I am reminded of this every day.
I don’t say that to get sympathy. I am simply stating a fact.
I know some of you reading this know what I am talking about first hand. You have lost an unborn child, an infant, a toddler, a teenager, or an adult child. No matter the age, if you have lost a child you don’t forget that. Others reading this thankfully do not have personal knowledge, but you can imagine that you would never forget losing a child.
Sometimes I remember my sweet Beckett when one of my other kids mentions him. Sometimes I remember him when I see another child around his age and think of what he would be doing now. Yesterday I found one of his big green pacifiers under our bed.
We have photos around our home and multiple boxes full of memories. Remembering Beckett is special. It’s something I WANT to do.

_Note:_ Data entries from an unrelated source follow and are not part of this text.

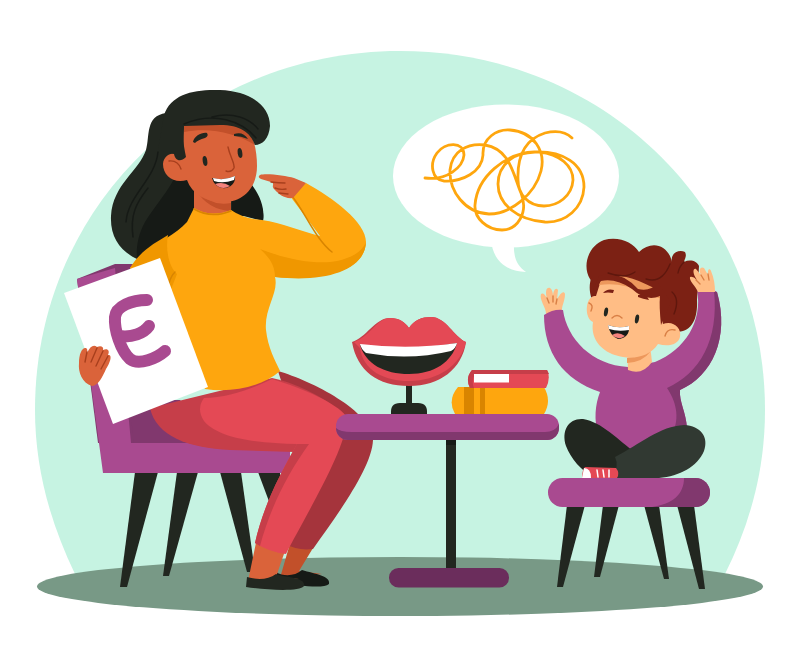
<!DOCTYPE html>
<html lang="en">
<head>
<meta charset="utf-8">
<title>Speech therapy session</title>
<style>
:root {
  --mint: #c6f3e2; --floor: #789986; --ink: #222720; --ink-deep: #161a16; --ink-soft: #313932;
  --purple: #a94a90; --purple-dark: #81386e; --purple-deep: #6b2d5c;
  --amber: #fea60e; --amber-dark: #f09700; --amber-deep: #d98500;
  --red: #e44955; --red-mid: #c63e49; --red-dark: #a5343c;
  --skin: #da633a; --skin-dark: #c2502a; --peach: #ffbd85; --peach-dark: #ed985c;
  --curl: #7c2114; --curl-dark: #5f170d; --white: #fff;
}
html, body { margin: 0; background: var(--white); overflow: hidden; }
svg { display: block; width: 800px; height: 667px; }
.mint { fill: var(--mint); } .floor { fill: var(--floor); }
.ink { fill: var(--ink); } .ink-deep { fill: var(--ink-deep); } .ink-soft { fill: var(--ink-soft); }
.purple { fill: var(--purple); } .purple-dark { fill: var(--purple-dark); } .purple-deep { fill: var(--purple-deep); }
.amber { fill: var(--amber); } .amber-dark { fill: var(--amber-dark); } .amber-deep { fill: var(--amber-deep); }
.red { fill: var(--red); } .red-mid { fill: var(--red-mid); } .red-dark { fill: var(--red-dark); }
.skin { fill: var(--skin); } .skin-dark { fill: var(--skin-dark); }
.peach { fill: var(--peach); } .peach-dark { fill: var(--peach-dark); }
.curl { fill: var(--curl); } .white { fill: var(--white); } .tongue { fill: #f4837d; }
.line { fill: none; stroke-linecap: round; stroke-linejoin: round; }
.letter { stroke: var(--purple); stroke-width: 12; }
.scribble { stroke: var(--amber); stroke-width: 2.8; }
.skin-line { stroke: #a83f1d; stroke-width: 1.4; }
.peach-line { stroke: #d97f45; stroke-width: 1.4; }
.hair-line { stroke: var(--ink-deep); stroke-width: 1.5; }
.curl-line { stroke: var(--curl-dark); stroke-width: 1.4; }
.fold-line { stroke: var(--amber-deep); stroke-width: 1.5; }
</style>
</head>
<body>
<svg viewBox="0 0 800 667" role="img" aria-label="A speech therapist points to her mouth and holds a card with the letter E while a boy sits opposite with raised hands">
  <defs>
    <clipPath id="seat-clip"><rect x="548" y="478" width="162" height="29" rx="14.5"/></clipPath>
    <clipPath id="table-clip"><rect x="336" y="414" width="223" height="26" rx="12"/></clipPath>
    <clipPath id="yellow-book-clip"><path d="M458 387H544Q552 401 544 414H455Q447 400 458 387Z"/></clipPath>
  </defs>

  <g id="backdrop">
    <path class="mint" d="M75 574C50 522 35 468 35 410C35 208 196 51 400 51S765 208 765 410C765 468 751 522 725 574Z"/>
    <ellipse class="floor" cx="400" cy="586.500" rx="363" ry="29.500"/>
  </g>

  <g id="armchair">
    <g class="ink">
      <path d="M135 472H158L127 587H120Z"/>
      <path d="M177 472H198L169 576H163Z"/>
      <path d="M220 472H241L255 572H247Z"/>
      <path d="M258 472H280L282 520L276 520Z"/>
    </g>
    <path class="purple-dark" d="M77 279L115 264H150L160 420L140 443H98Z"/>
    <path class="purple" d="M77 279L115 268L131 443H290V473H103Z"/>
    <path class="purple-dark" d="M129 400L134 443H220L180 400Z"/>
  </g>

  <g id="therapist">
    <path class="ink" d="M166 113C145 116 150 136 146 150C139 171 113 184 111 216C110 237 120 251 137 259L200 222L250 215L263 221C265 208 258 196 250 187L240 140Z"/>
    <path class="ink-deep" d="M183 150C180 180 160 198 145 222C138 235 136 247 137 259L196 222L200 180ZM232 195L252 185C260 196 265 208 263 221L232 213Z"/>
    <path class="line hair-line" d="M158 152C155 180 128 195 126 222M148 188C136 203 130 215 133 237"/>

    <g id="therapist-legs">
      <path class="skin-dark" d="M291 540L313 548L299 571L322 574L280 578Z"/>
      <path class="ink-deep" d="M276 572C284 577 295 576 302 570C315 574 331 576 329 584C323 589 300 586 274 581Z"/>
      <path class="red-dark" d="M278 371C312 381 372 411 373 440C372 468 337 515 313 549Q298 551 285 544L300 440Z"/>
      <path class="skin" d="M257 538L286 548L276 577L299 579L248 581Z"/>
      <path class="ink" d="M247 577C257 580 268 580 276 574C286 578 306 577 304 586C300 592 266 590 246 587Z"/>
      <path class="red-mid" d="M150 408C156 436 188 448 230 450L294 452L340 440L346 416C328 400 300 384 272 378Z"/>
      <path class="red" d="M204 398C228 398 254 388 272 379C305 389 336 403 346 416C352 440 304 518 286 554Q269 552 255 543C263 507 279 476 297 444C262 443 220 440 204 421Q196 409 204 398Z"/>
      <path class="red-mid" d="M297 444C279 476 263 507 255 543L260 546C270 508 288 473 309 444Z"/>
    </g>

    <path class="skin" d="M194 190H231V214Q212 222 194 212Z"/>
    <path class="skin-dark" d="M196 190Q211 207 231 203V211Q208 210 196 190Z"/>
    <g id="sweater">
      <path class="amber" d="M194 208Q211 218 231 210Q244 219 262 220C282 223 300 231 320 236L290 196L306 183C333 198 366 222 366 242C365 270 326 281 275 277C279 293 264 308 266 330C268 348 275 360 280 371C262 387 232 393 205 389L130 268C145 247 174 237 187 222Z"/>
      <path class="amber-dark" d="M260 249C288 260 318 265 337 261C351 258 362 252 366 242C365 270 326 283 275 277C275 266 270 258 260 249Z"/>
      <path class="amber-dark" d="M168 235C165 252 170 268 177 274L170 292L160 260L130 268C141 250 155 243 168 235Z"/>
      <path class="line fold-line" d="M292 196C305 212 316 240 332 252M175 272Q171 276 169 283M194 209Q211 219 231 211"/>
    </g>
    <g id="pointing-hand">
      <path class="skin" d="M260 175C267 173 286 176 294 178L306 183L293 198C284 199 279 194 275 190C270 186 276 184 271 182L261 179Q257 177 260 175Z"/>
      <path class="line skin-line" d="M271 182Q279 183 285 183M275 188Q280 190 286 189M279 193L288 194"/>
    </g>

    <g id="therapist-head">
      <path class="skin" d="M184 125H245C253 133 257 150 257 166C257 188 243 202 224 202C205 202 192 194 187 180C174 184 163 176 163 164C164 153 176 150 183 158Z"/>
      <path class="skin-dark" d="M184 125H245L255 145C235 133 210 127 184 132Z"/>
      <path class="ink" d="M164 115C171 94 194 89 220 90C249 91 270 105 270 126C269 139 262 145 255 145C250 132 240 125 220 125L184 126C182 138 184 147 186 157C180 163 175 160 174 154L158 150Z"/>
      <path class="line hair-line" d="M184 124C214 111 242 121 256 138M212 117C233 111 250 119 258 129"/>
      <path class="ink" d="M193 142C194 136 202 132 207 133Q209 136 205 138Q198 140 195 143ZM234 134Q243 131 248 139Q241 136 234 136Z"/>
      <ellipse class="ink" cx="205" cy="161" rx="2.300" ry="5" transform="rotate(-8 205 161)"/>
      <ellipse class="ink" cx="240" cy="153" rx="2.300" ry="5" transform="rotate(-8 240 153)"/>
      <path class="line skin-line" d="M228 147C230 157 235 163 234 168Q231 173 226 171M169 161Q178 160 181 169"/>
      <path class="ink-deep" d="M212 178Q224 181 235 176C236 184 229 189 222 188Q214 186 212 178Z"/>
      <path class="white" d="M213 178Q224 181 235 176L234 180Q223 184 214 181Z"/>
      <path class="tongue" d="M215 184Q223 181 230 186Q222 191 215 184Z"/>
    </g>

    <g id="letter-card">
      <path class="white" d="M64 293L160 258L208 387L113 424Z"/>
      <path class="line letter" d="M147 300C132 300 116 306 115 317C114 330 121 351 130 359C139 366 157 358 165 351M119 336C132 338 144 333 149 326"/>
    </g>
    <g id="holding-hand">
      <path class="skin" d="M92 386C82 383 78 372 79 363C79 354 82 347 86 348Q88 349 87 353C90 346 94 344 97 347C101 345 104 347 103 350C108 348 110 351 108 355C113 354 110 363 106 369C103 376 98 386 92 386Z"/>
      <path class="line skin-line" d="M87 352L85 362M97 348L91 362M103 351L96 366M108 356L101 369"/>
    </g>
  </g>

  <g id="table">
    <rect class="ink" x="446" y="438" width="10" height="132"/>
    <rect class="ink-deep" x="446" y="438" width="10" height="7"/>
    <rect class="purple-deep" x="389" y="568" width="120" height="19.500" rx="9.500"/>
    <g clip-path="url(#table-clip)">
      <rect class="purple" x="336" y="414" width="223" height="26"/>
      <path class="purple-dark" d="M336 428Q340 432 352 432H545Q555 432 559 424V440H336Z"/>
    </g>
  </g>

  <g id="mouth-model">
    <rect class="ink" x="406" y="380" width="6" height="28"/>
    <path class="ink" d="M391 414Q390 403 400 403H418Q428 403 427 414Z"/>
    <path class="red-mid" d="M352 342C366 338 375 318 390 318C399 318 405 322 409 328C414 320 422 317 431 317C446 317 454 337 466 342C462 369 440 386 409 386S357 371 352 342Z"/>
    <path class="red" d="M354 342C371 336 377 318 390 318C399 318 405 322 409 328C414 320 422 317 431 317C446 317 454 337 466 342C461 365 438 381 409 381C385 381 363 371 360 348Z"/>
    <path class="ink" d="M360 345Q409 352 457 343C452 362 434 374 409 374S366 364 360 345Z"/>
    <path class="white" d="M360 344Q409 350 457 343Q456 348 451 351Q409 361 366 353Q361 349 360 344Z"/>
  </g>

  <g id="books">
    <g clip-path="url(#yellow-book-clip)">
      <rect class="amber" x="450" y="387" width="100" height="27"/>
      <path class="amber-deep" d="M464 387H474V414H464ZM480 387H485V414H480Z"/>
    </g>
    <path class="red" d="M472 370H547Q551 378 546 388H470Q465 378 472 370Z"/>
    <path class="red-mid" d="M472 370H547L549 374H475Q471 381 474 388H470Q465 378 472 370Z"/>
    <rect class="white" x="474" y="374" width="35" height="8.500"/>
  </g>

  <g id="speech-bubble">
    <path class="white" d="M491 240C493 260 505 271 526 272C517 266 513 257 514 242Z"/>
    <ellipse class="white" cx="506" cy="176" rx="113" ry="71.500"/>
    <path class="line scribble" d="M425 178C447 181 463 167 464 155C464 141 445 142 437 153C429 164 432 180 444 181C462 182 482 172 483 155C482 138 497 129 510 130C534 132 546 151 541 171C535 194 511 214 489 214C465 213 449 191 450 170C452 151 467 143 485 145C510 149 513 174 521 193C529 213 517 230 502 230C487 230 474 218 475 205C477 177 505 153 535 152C562 151 584 163 584 187C583 208 566 223 545 222C517 220 498 204 498 184C498 164 516 150 539 152C560 154 573 166 573 180C572 196 558 206 544 206C528 206 518 194 518 180C517 155 526 139 545 133C557 130 566 132 572 138"/>
  </g>

  <g id="stool">
    <g class="ink">
      <path d="M567 505H585L563 587H557Z"/>
      <path d="M603 505H619L600 577H594Z"/>
      <path d="M644 505H659L669 579H664Z"/>
      <path d="M677 505H694L705 589H699Z"/>
    </g>
    <g clip-path="url(#seat-clip)">
      <rect class="purple" x="548" y="478" width="162" height="29"/>
      <path class="purple-dark" d="M684 478H710V507H652C673 504 684 494 684 478Z"/>
    </g>
  </g>

  <g id="boy">
    <g id="boy-hands">
      <path class="peach" d="M546 314C546 307 539 300 541 294Q544 292 547 299C545 292 546 287 550 288Q553 290 553 297C553 290 556 287 558 290L557 300C560 293 564 290 565 294C565 302 561 306 562 313Z"/>
      <path class="line peach-line" d="M547 298L549 303M553 296L553 302M557 299L556 304"/>
    </g>
    <path class="purple" d="M544 315Q553 309 563 310C567 339 592 365 628 367L655 362C685 350 703 321 697 290Q708 287 717 292C730 338 712 376 680 390C679 402 686 412 687 428L640 465L598 436C594 419 595 405 600 392C563 380 544 352 544 315Z"/>
    <path class="purple-dark" d="M717 292C730 338 712 376 680 390C679 402 686 412 687 428L672 434C681 417 675 400 667 388C700 373 719 340 714 291Z"/>
    <path class="peach" d="M627 345H650L652 362Q642 376 628 370Z"/>
    <path class="peach-dark" d="M627 358Q642 357 650 345L650 352Q643 362 627 363Z"/>
    <g id="crossed-legs">
      <path class="ink" d="M566 446C561 430 569 418 583 419C602 422 618 440 636 453L616 478H594C581 470 571 459 566 446Z"/>
      <path class="ink-soft" d="M615 457C640 444 660 426 684 425C701 426 709 437 704 451C697 467 680 476 659 478H611Q620 467 615 457Z"/>
      <path class="red" d="M585 467L616 468Q620 473 617 478H582Q582 470 585 467Z"/>
      <path class="white" d="M584 468Q591 468 591 478H582Z"/>
      <path class="line" stroke="#fff" stroke-width="1.500" d="M597 470L598 477M603 470L604 477M609 470L609 477"/>
    </g>
    <g id="boy-head">
      <path class="curl" d="M592 300C587 285 592 280 590 279C582 266 588 246 604 240C620 236 633 243 639 252C651 240 668 244 672 262C670 253 679 249 685 252C687 256 685 258 684 262C690 259 697 261 699 266L697 300C698 322 690 333 674 332L600 314Z"/>
      <path class="peach" d="M602 277C622 274 632 284 642 288C652 292 657 286 662 292C667 302 660 313 663 324C673 320 682 328 680 337C678 345 668 347 658 344C650 356 636 359 623 357C603 354 590 340 593 322C583 317 586 294 596 296Z"/>
      <path class="peach-dark" d="M602 277C622 271 645 283 662 292L663 299C645 296 630 281 599 285Z"/>
      <path class="curl" d="M592 292L599 276Q620 269 638 289Q650 292 658 283L671 302L661 325Q659 306 660 296Q646 302 632 289Q616 278 601 281Z"/>
      <path class="line curl-line" d="M608 273Q625 279 635 272M646 279Q662 284 670 264M672 292Q680 299 674 314M684 262Q679 267 678 273"/>
      <path class="curl" d="M603 293Q607 288 614 290L613 293Q608 292 603 293ZM638 295Q646 293 649 300Q643 299 638 297Z"/>
      <ellipse class="ink" cx="606" cy="312" rx="2" ry="4.500" transform="rotate(10 606 312)"/>
      <ellipse class="ink" cx="637" cy="319" rx="2" ry="4.500" transform="rotate(10 637 319)"/>
      <path class="line peach-line" d="M612 318Q617 313 622 318M665 336Q667 328 675 330M589 303Q594 305 591 311"/>
      <path class="ink-deep" d="M608 325Q618 329 629 326C630 334 625 339 618 339Q610 336 608 325Z"/>
      <path class="white" d="M608 325Q618 329 629 326L629 330Q618 332 609 329Z"/>
      <path class="tongue" d="M612 335Q618 331 625 336Q618 341 612 335Z"/>
    </g>
    <g id="boy-raised-hand">
      <path class="peach" d="M698 292C695 285 689 281 690 277Q693 276 697 280C692 273 693 268 696 269L701 275C698 269 701 266 704 268L708 275C707 269 710 268 711 271C714 278 715 285 715 292Z"/>
      <path class="line peach-line" d="M696 280L700 284M701 275L704 280M708 274L709 280"/>
    </g>
  </g>
</svg>
</body>
</html>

A year and a half into this life, I know people are still nervous about saying the wrong thing around me. I don’t want people to walk on eggshells around me. I like remembering my son. I don’t mind if you, or your child, brings him up in a conversation.
Obviously, every grieving parent is different. But as for me, I’m not easily upset or offended. People around me say things without thinking and it normally doesn’t bother me. They can talk about their kids annoying them, and I don’t secretly shame them and think, ‘They should be thankful they have kids’. Listen, my kids annoy me sometimes too. It’s life. It’s not perfect, we aren’t perfect. I’m okay with that.
But there is one popular phrase that I just can’t stay silent about any longer.
It’s something I see on memes, t-shirts and coffee mugs. I hear it in conversations around me. It’s become the funny catch phrase of mom’s everywhere. It comes in many forms, but the punch line is usually:
“I kept the kids alive today, go me!”
“Goal: Keep the tiny humans alive”
I get it. There is this whole mommy war/mom guilt culture going on where moms feel pressure to perform and live a Pinterest life. These memes are trying to put the pressure to be perfect to the side and focus on what’s really important in parenting.
But let me tell you, from my angle—these are painful.
The biggest thing I struggle with in my grief is a sense of failure. My job as a mom is to protect my child. And my child died. I know in my head that his death was not because of something I did or did not do. It was not my fault. I know that. But I still struggle with the nagging feeling of failure.
I have hesitated to write this post for so long because I do not want sympathy. (I’ll take prayer any day!), and I do not want to shame really good moms who I have seen jokingly use this phrase.
My aim is simply to make you think twice and make you think deeper.
I mentioned a sense of failure I feel. Failure is directly related to what we believe the goal is. If your goal really is just to keep your kids alive, then share the meme, buy the coffee mug—go all out. But when I look deep inside, that’s not my goal. And I’m willing to bet it’s not really your goal either.
Brian and I have a mutual goal in parenting, and it’s this:
We want our kids to experience a great love.
First, we pray they know the overwhelming love that comes from our Great God.
Then we pray they are secure in an unconditional love from their family, no matter the circumstances around them.
We also want them to display a love for other people and to love and enjoy the beauty of the world around them.
When your goal is for your child to experience love, you can accomplish this no matter how short their life is.
And if you show this love to your children, don’t be ashamed of it and don’t minimize it! In aiming to not shame other moms, I fear that we have gone too far to the other extreme. We are almost afraid to share the really good moments in life because we are afraid of sugar coating our life, or coming across like we have it all together. Let me put your mind at ease: nobody thinks you are perfect all the time. (And if they do, that’s on them—not on you!)
If you think I am perfect all the time, come live in my house for a day. It might not take that long, come visit for a few hours. In that time you will see me lose my patience, you may see me staring at my phone instead of the Lego creation my kid just made. You may find them sitting in front of the TV instead of a book. You may see me eat a piece of chocolate instead of a carrot!
But you will also see me hug and love my kids. You might see me get down on their level and listen to a story they want to share about their day. You could see me work for an hour on a really healthy meal that will nourish my family. And you would be invited to sit with us around the table as we engage in real, meaningful conversation. And I’m not embarrassed about any of this. Because the truth is, you might be inspired to do the same in your own home!
I hope no one ever feels shame or embarrassment that they don’t measure up to the Wright family. Goodness, we should not be a ruler for anyone! But I do pray that our lives point to a God who gives us strength to live an intentional life full of His love.
Sweet struggling mom, I don’t want to call you out, I want to call you up.
I want to challenge you to pray and set some goals for your family that go a little further than just staying alive. Yes this life is hard. There are seasons of survival. I have been there. We have walked through that time. But that is not the season I want to live in forever. And it’s a season you don’t have to live in forever. There is hope. There are glimpses of really good even in the middle of bad. Open your eyes, sweet friend, and give yourself some credit when you see it.
Let’s start now and let’s start here. Comment below and tell me a parenting moment you are proud of or something in life you have succeeded in recently. Don’t do this to show the world how perfect you are, do it to encourage the rest of us.
Let’s be people that inspire each other!